It only takes one moment for a person's interest to be piqued and a life-altering decision to be made.
For Bruce Machart, an American literature and English professor at Lone Star College in Houston, that moment came when he was about 23 and sitting in a sophomore-level literature class. His teacher read "Powerhouse" by Eudora Welty, and everything changed.
"It was like someone had pealed my scalp back," Machart said in a phone interview with the Deseret News.
"It had a strong devastating effect on me. I didn't know why it worked, but I knew that it worked, and I would say that's where the curiosity came from. I wanted to figure out what made stories work the way that they do."
After that, Machart started taking creative writing classes. He eventually went on to earn a graduate degree in the field. Since then, he's been teaching and writing and has published a collection of short stories.
A few weeks ago, Machart released his debut novel, "The Wake of Forgiveness" to rave reviews. The author will be in Salt Lake City Thursday evening to greet fans at the King's English Bookshop.
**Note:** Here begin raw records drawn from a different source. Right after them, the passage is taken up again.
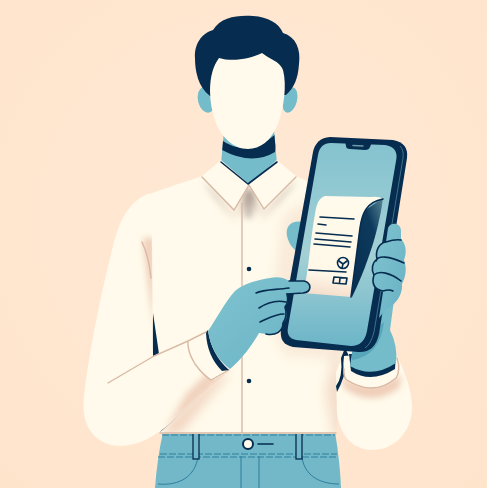
<!DOCTYPE html>
<html lang="en">
<head>
<meta charset="utf-8">
<title>Man showing a receipt on a phone</title>
<style>
:root {
  --backdrop: #ffe6d0;
  --cream: #fffaeb;
  --navy: #062c4f;
  --skin: #75bccb;
  --skin-shade: #4a9db3;
  --screen: #8cc6d0;
  --denim: #72b8c9;
  --seam: #d9b9a5;
  --blush: #efcdb8;
}
html, body { margin: 0; width: 487px; height: 488px; overflow: hidden; background: var(--backdrop); }
svg { display: block; }
.cream { fill: var(--cream); }
.navy { fill: var(--navy); }
.skin { fill: var(--skin); }
.ink { fill: none; stroke: var(--navy); stroke-width: 1.6; stroke-linecap: round; stroke-linejoin: round; }
.seam { fill: none; stroke: var(--seam); stroke-width: 1.4; stroke-linecap: round; }
.stitch { fill: none; stroke: #2f7f9b; stroke-width: 1; }
.dashed { stroke-dasharray: 7 2; }
</style>
</head>
<body>
<svg width="487" height="488" viewBox="0 0 487 488" role="img" aria-label="Faceless man in a cream shirt pointing at a receipt on a phone">
  <defs>
    <radialGradient id="backdrop-glow" cx="50%" cy="45%" r="75%">
      <stop offset="0" stop-color="#ffe9d5"/>
      <stop offset="1" stop-color="#ffe4cc"/>
    </radialGradient>
    <linearGradient id="screen-tone" x1="0" y1="0" x2="0" y2="1">
      <stop offset="0" stop-color="#84c3cf"/>
      <stop offset=".55" stop-color="#a3d0d5"/>
      <stop offset="1" stop-color="#6cb5c8"/>
    </linearGradient>
    <linearGradient id="receipt-back" x1="1" y1="0" x2="0" y2="1">
      <stop offset="0" stop-color="#5b8796"/>
      <stop offset=".3" stop-color="#0d3a5c"/>
      <stop offset="1" stop-color="#062c4f"/>
    </linearGradient>
    <linearGradient id="receipt-front" x1=".2" y1="0" x2=".1" y2="1">
      <stop offset="0" stop-color="#fffaeb"/>
      <stop offset=".75" stop-color="#fff8e9"/>
      <stop offset="1" stop-color="#f3dac8"/>
    </linearGradient>
    <linearGradient id="collar-shade" x1="0" y1="0" x2="0" y2="1">
      <stop offset="0" stop-color="#9b8a80" stop-opacity=".85"/>
      <stop offset="1" stop-color="#efcdb8" stop-opacity="0"/>
    </linearGradient>
    <linearGradient id="hand-tone" x1="0" y1="0" x2="1" y2="1">
      <stop offset="0" stop-color="#80c3cf"/>
      <stop offset="1" stop-color="#68b2c5"/>
    </linearGradient>
    <filter id="soft" x="-50%" y="-50%" width="200%" height="200%"><feGaussianBlur stdDeviation="3"/></filter>
    <filter id="softer" x="-50%" y="-50%" width="200%" height="200%"><feGaussianBlur stdDeviation="6"/></filter>
    <clipPath id="torso-clip"><path d="M202 176 C180 184 157 190 143 197 L152 320 L160 434 L336 434 L345 350 L340 200 C326 190 310 182 296 176 L249 184Z"/></clipPath>
    <clipPath id="neck-clip"><path d="M224 130 L274 130 L277 164 L249 186 L221 164Z"/></clipPath>
    <clipPath id="left-arm-clip"><path id="left-arm-shape" d="M150 193 C128 201 119 222 113 246 C102 290 90 345 84 396 C80 428 97 446 121 446 C140 445 152 437 166 427 L228 372 Q212 356 207 330 L153 356 L152 240Z"/></clipPath>
    <clipPath id="right-arm-clip"><path id="right-arm-shape" d="M392 347 C402 364 411 386 412 405 C413 431 395 449 374 450 C353 450 341 437 337 414 L336 372 L345 350Z"/></clipPath>
  </defs>

  <rect id="backdrop" width="487" height="488" fill="url(#backdrop-glow)"/>

  <g id="jeans">
    <path d="M163 432 L335 432 Q340 462 341 488 L155 488 Q157 460 163 432Z" fill="var(--denim)"/>
    <path class="stitch dashed" d="M162 435H335M160 454H337M158 457H338"/>
    <path class="stitch" d="M241 456V488M259 456V488M158 484C180 486 195 476 198 457M339 484C318 484 304 474 302 457"/>
    <g fill="var(--denim)" stroke="var(--navy)" stroke-width="1.3">
      <rect x="193" y="432" width="6" height="27"/>
      <rect x="296" y="432" width="6" height="27"/>
    </g>
    <circle cx="248" cy="444" r="5" fill="var(--cream)" stroke="var(--navy)" stroke-width="2"/>
    <path class="ink" d="M258 444H273"/>
  </g>

  <g id="neck">
    <path class="skin" d="M224 130 L274 130 L277 164 L249 186 L221 164Z"/>
    <path class="navy" clip-path="url(#neck-clip)" d="M220 139 Q248 160 278 132 L275 152 Q252 166 222 150Z"/>
  </g>

  <g id="shirt">
    <path class="cream" d="M202 176 C180 184 157 190 143 197 L152 320 L160 434 L336 434 L345 350 L340 200 C326 190 310 182 296 176 L249 184Z"/>
    <g clip-path="url(#torso-clip)">
      <path d="M203 181 L234 212 L249 188 L264 210 L297 180 L264 224 L249 204 L234 226Z" fill="url(#collar-shade)" filter="url(#soft)"/>
      <path d="M243 194 L249 186 L255 194 L252 218 L245 218Z" fill="#8d7c74" opacity=".5" filter="url(#soft)"/>
      <path d="M160 434 L215 377 L230 371 L178 434Z" fill="var(--blush)" filter="url(#softer)"/>
      <path d="M338 345 L326 390 L335 440 L350 430Z" fill="var(--blush)" opacity=".7" filter="url(#softer)"/>
      <path d="M284 215 L270 320 L285 355 L345 360 L310 200Z" fill="var(--blush)" opacity=".35" filter="url(#softer)"/>
    </g>
    <path class="seam" d="M242 203V433M160 433H336"/>
    <g class="navy">
      <circle cx="249" cy="269" r="2.3"/>
      <circle cx="249" cy="381" r="2.3"/>
    </g>
    <path class="cream" d="M221 160 L202 176 L234 210 L249 184Z"/>
    <path class="cream" d="M277 160 L296 176 L264 209 L249 184Z"/>
    <path class="seam" d="M202 177L234 210L249 185L264 209L296 177"/>
    <path class="ink" d="M221 162L248 184L277 162" stroke-width="1"/>
  </g>

  <g id="head">
    <ellipse class="skin" cx="206" cy="100" rx="8" ry="13" transform="rotate(-14 206 100)"/>
    <ellipse class="skin" cx="290" cy="100" rx="7" ry="13" transform="rotate(14 290 100)"/>
    <path class="navy" d="M210 96 C198 87 195 71 195 58 C194 44 202 33 213 30 C221 17 237 15 253 16 C268 17 279 23 283 33 C296 37 301 49 299 64 C298 79 294 88 286 95Z"/>
    <path class="cream" d="M210 91 C210 77 213 66 219 58 C232 62 250 59 262 53 C269 59 280 61 283 70 C287 85 284 107 278 124 C271 141 260 149 248 149 C234 149 222 138 216 123 C212 112 210 102 210 91Z"/>
  </g>

  <g id="left-arm">
    <path class="navy" d="M153 313 L159 354 L152 357Z"/>
    <path class="navy" d="M160 432 C172 414 190 396 212 379 L221 377 L166 427Z"/>
    <use href="#left-arm-shape" class="cream"/>
    <g clip-path="url(#left-arm-clip)">
      <path d="M143 238 L154 238 L154 330 L148 282Z" fill="var(--blush)" filter="url(#soft)"/>
      <path d="M165 430 L230 371 L214 366 L186 394Z" fill="var(--blush)" opacity=".9" filter="url(#soft)"/>
    </g>
    <path class="seam" d="M142 242Q149 257 151 278M108 383L154 356L188 341"/>
    <path class="cream" d="M188 341 Q186 345 188 351 Q194 366 209 379 Q213 381 217 378 L229 371 Q213 354 208 330Z"/>
    <path class="seam" d="M208 331L188 341Q187 351 195 364Q203 375 211 380L229 370"/>
    <path class="navy" d="M208 330 Q211 354 229 370 L222 371 Q207 356 206 333Z"/>
  </g>

  <g id="right-arm">
    <use href="#right-arm-shape" class="cream"/>
    <g clip-path="url(#right-arm-clip)">
      <path d="M342 376 Q370 396 402 374 L399 388 Q372 408 344 388Z" fill="var(--blush)" filter="url(#soft)"/>
    </g>
    <path class="navy" d="M336 386 Q343 377 341 358 L345 348 L349 356 Q344 380 337 392Z"/>
    <path class="cream" d="M344 356 Q342 370 346 379 Q372 398 396 378 Q402 366 394 352Z"/>
    <path class="seam" d="M344 369Q343 377 347 380Q374 397 396 378Q401 370 397 358"/>
    <path class="navy" d="M349 354 L351 371 Q371 384 395 369 L396 352Z"/>
    <path class="skin" d="M354 340 L350 366 Q372 379 396 363 Q398 346 390 330 L394 300 L370 300Z"/>
    <path d="M352 352 Q370 354 379 326 L384 322 Q380 356 352 360Z" fill="var(--skin-shade)" opacity=".7"/>
    <path class="skin" d="M302 222 C292 220 285 226 287 236 C289 244 292 248 298 252Z"/>
  </g>

  <g id="phone">
    <path class="navy" d="M330 137 L393 140 Q409 143 407 158 L379 334 Q375 353 358 352 L293 347 Q279 344 281 330 L313 152 Q316 138 330 137Z"/>
    <path d="M400 146Q404 150 403 158L374 332Q371 344 365 348" fill="none" stroke="#3c728c" stroke-width="1"/>
    <path d="M331 143 L385 145 Q399 147 396 161 L367 331 Q364 346 351 346 L296 340 Q286 338 288 327 L318 155 Q320 143 331 143Z" fill="url(#screen-tone)"/>
    <path class="navy" d="M345 141 L372 142 L370 147 Q369 150 365 150 L350 149 Q346 149 346 146Z"/>
    <path d="M353 145.5L363 146" stroke="#6b9bab" stroke-width="1.5" stroke-linecap="round"/>
  </g>

  <g id="receipt">
    <path d="M383 198 C380 222 371 258 352 297 L347 290 L358 215Z" fill="url(#receipt-back)"/>
    <path d="M325 196 L371 197 Q379 196 383 199 C366 202 362 214 360 228 L351 297 L303 293 C309 272 310 240 315 214 Q317 198 325 196Z" fill="url(#receipt-front)"/>
    <path d="M383 199C366 202 362 214 360 228L351 297" class="ink" stroke-width="1"/>
    <g class="ink">
      <path d="M320 217L354 219M318 224L326 225M316 233L352 236M315 239L351 242M314 244L350 247"/>
      <path d="M309 270L346 272"/>
      <circle cx="343" cy="263" r="5.5"/>
      <path d="M339 261L343 264L347 261M343 264L342 268"/>
      <path d="M334 277L347 278L346 284L333 283ZM340 277.5L339.5 283.5"/>
    </g>
  </g>

  <g id="gripping-fingers">
    <path d="M388 228 C390 222 401 222 401 231 L401 239 C406 244 407 252 404 260 C407 268 406 276 402 284 C403 296 394 306 386 309 L379 318 L383 292 C374 290 371 283 374 275 C371 269 373 262 377 259 C375 251 379 243 386 242Z" fill="url(#hand-tone)"/>
    <path class="ink" d="M386 242Q395 239 401 240M376 261C378 255 389 256 404 263M374 275C379 270 391 273 401 281M383 291Q389 289 393 291M386 242C379 243 375 251 377 259C372 263 371 270 374 275C371 284 375 290 383 291"/>
  </g>

  <g id="pointing-hand">
    <path d="M208 331 C217 318 225 302 235 291 C244 283 258 280 270 278 C278 276 285 278 289 281 L304 281 C312 283 312 292 303 293 L287 294 C289 299 288 304 285 307 C288 314 287 320 283 323 C284 331 275 336 266 334 L259 333 C253 344 242 359 230 369 Q212 356 208 331Z" fill="url(#hand-tone)"/>
    <path class="ink" d="M256 293C264 289 276 290 289 288M259 308C268 302 277 300 286 302M260 322C267 319 275 314 284 314M289 281L304 281C312 283 312 292 303 293L287 294"/>
    <path class="ink" d="M287 294Q289 302 285 307Q288 316 283 323C283 332 275 336 266 334" stroke-width="1.2"/>
  </g>
</svg>
</body>
</html>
"The Wake of Forgiveness" opens in 1895 as a Czech immigrant looses his wife during the birth of their fourth son, Karel. Karel grows up haunted by thoughts of the mother he never knew, and he suffers daily from the silent blame his father carries for him. The yoke the four brothers are forced to wear plowing the family's fields leaves a permanent mark, and Karel longs for more. But the price could be costly.
The idea for "The Wake of Forgiveness" sprung out of two family stories Machart remembers from his childhood. One such tale was that of two sisters living together three generations back. One of the sisters had a husband who left the picture while she was pregnant, and she later died during childbirth. Despite the fact that the two sisters were lifelong friends and advocated for one another, the surviving sister couldn't bear to even hold her new nephew. She associated him too strongly with death of her beloved sister.
"It always sort of stuck with me," Machart said. "As a writer, I try to write what I don't know. Otherwise it doesn't hold my interest very long. … I started thinking about what it would be like to be a boy with no mother and a boy who'd never really know his mother. And a boy onto whom there fell some, not necessarily blame, but onto whom there fell some unpleasant association with that loss.
"I was just such a mamma's boy growing up. I'm a big old strapping 6-foot-4 Texas boy now, but I used to bury my head into pleats of mama's skirt and wanted her protection all the time. So for me to consider growing up motherless was about the riskiest act of imagination I could envision."
The other family story was one that Machart's father told him. His father grew up close to some boys whose father had them pull the plow instead of using horses or mules. Whether he was flat broke or really mean or there was something else going on no one knew. But all the boys had crooked necks from the constant straining in one direction or another as they pulled the plow through the earth.
"The Wake of Forgiveness" is set on the Texas frontier in the rural area of Lavaca County. Machart's father grew up just a few counties away, and his paternal grandmother and grandfather grew up and met each other at a dance there.
Family reunions, weddings and funerals were often held in the county, and Machart always felt like an outsider when visiting.
"I was the kid running into electric cattle fence and waking up 10 minutes later on my aunt's couch," Machart said. "It made me feel like an outsider and pretty lonely, even though I had an elder brother there who was in the same situation. … That's why I set it ("The Wake of Forgiveness") there in Lavaca County. It always felt like it should feel like home, but for me it had a loneliness that I wanted to investigate a little bit."
Machart says he doesn't think about his readers very often when he's writing — he just writes the kind of stories he would like to read. But he says he'd be lying if he didn't admit he wants other people to read his work.
"I don't write for therapy," he said. "It's not therapeutic; it's not even pleasant for me most of the time. Quite frankly, I really don't like writing. I really like having written.Comment on this story
"I like having done it. It was sort of a wonderful experience. I feel like I gained a fantastic connection to this place that had always sort of mystified and befuddled me. I feel very well connected to it now.
"I don't want to say its 'woe is me' as a writer. It's hard, but it's not. It's hard because it's exhausting mentally. But it's not digging ditches or selling conveyor belts or teaching freshman composition. These are all harder than sitting down and typing."
Who: Bruce Machart
When: Thursday, Nov. 7, 7 p.m.
Where:King's English Bookshop, 1511 S. 1500 East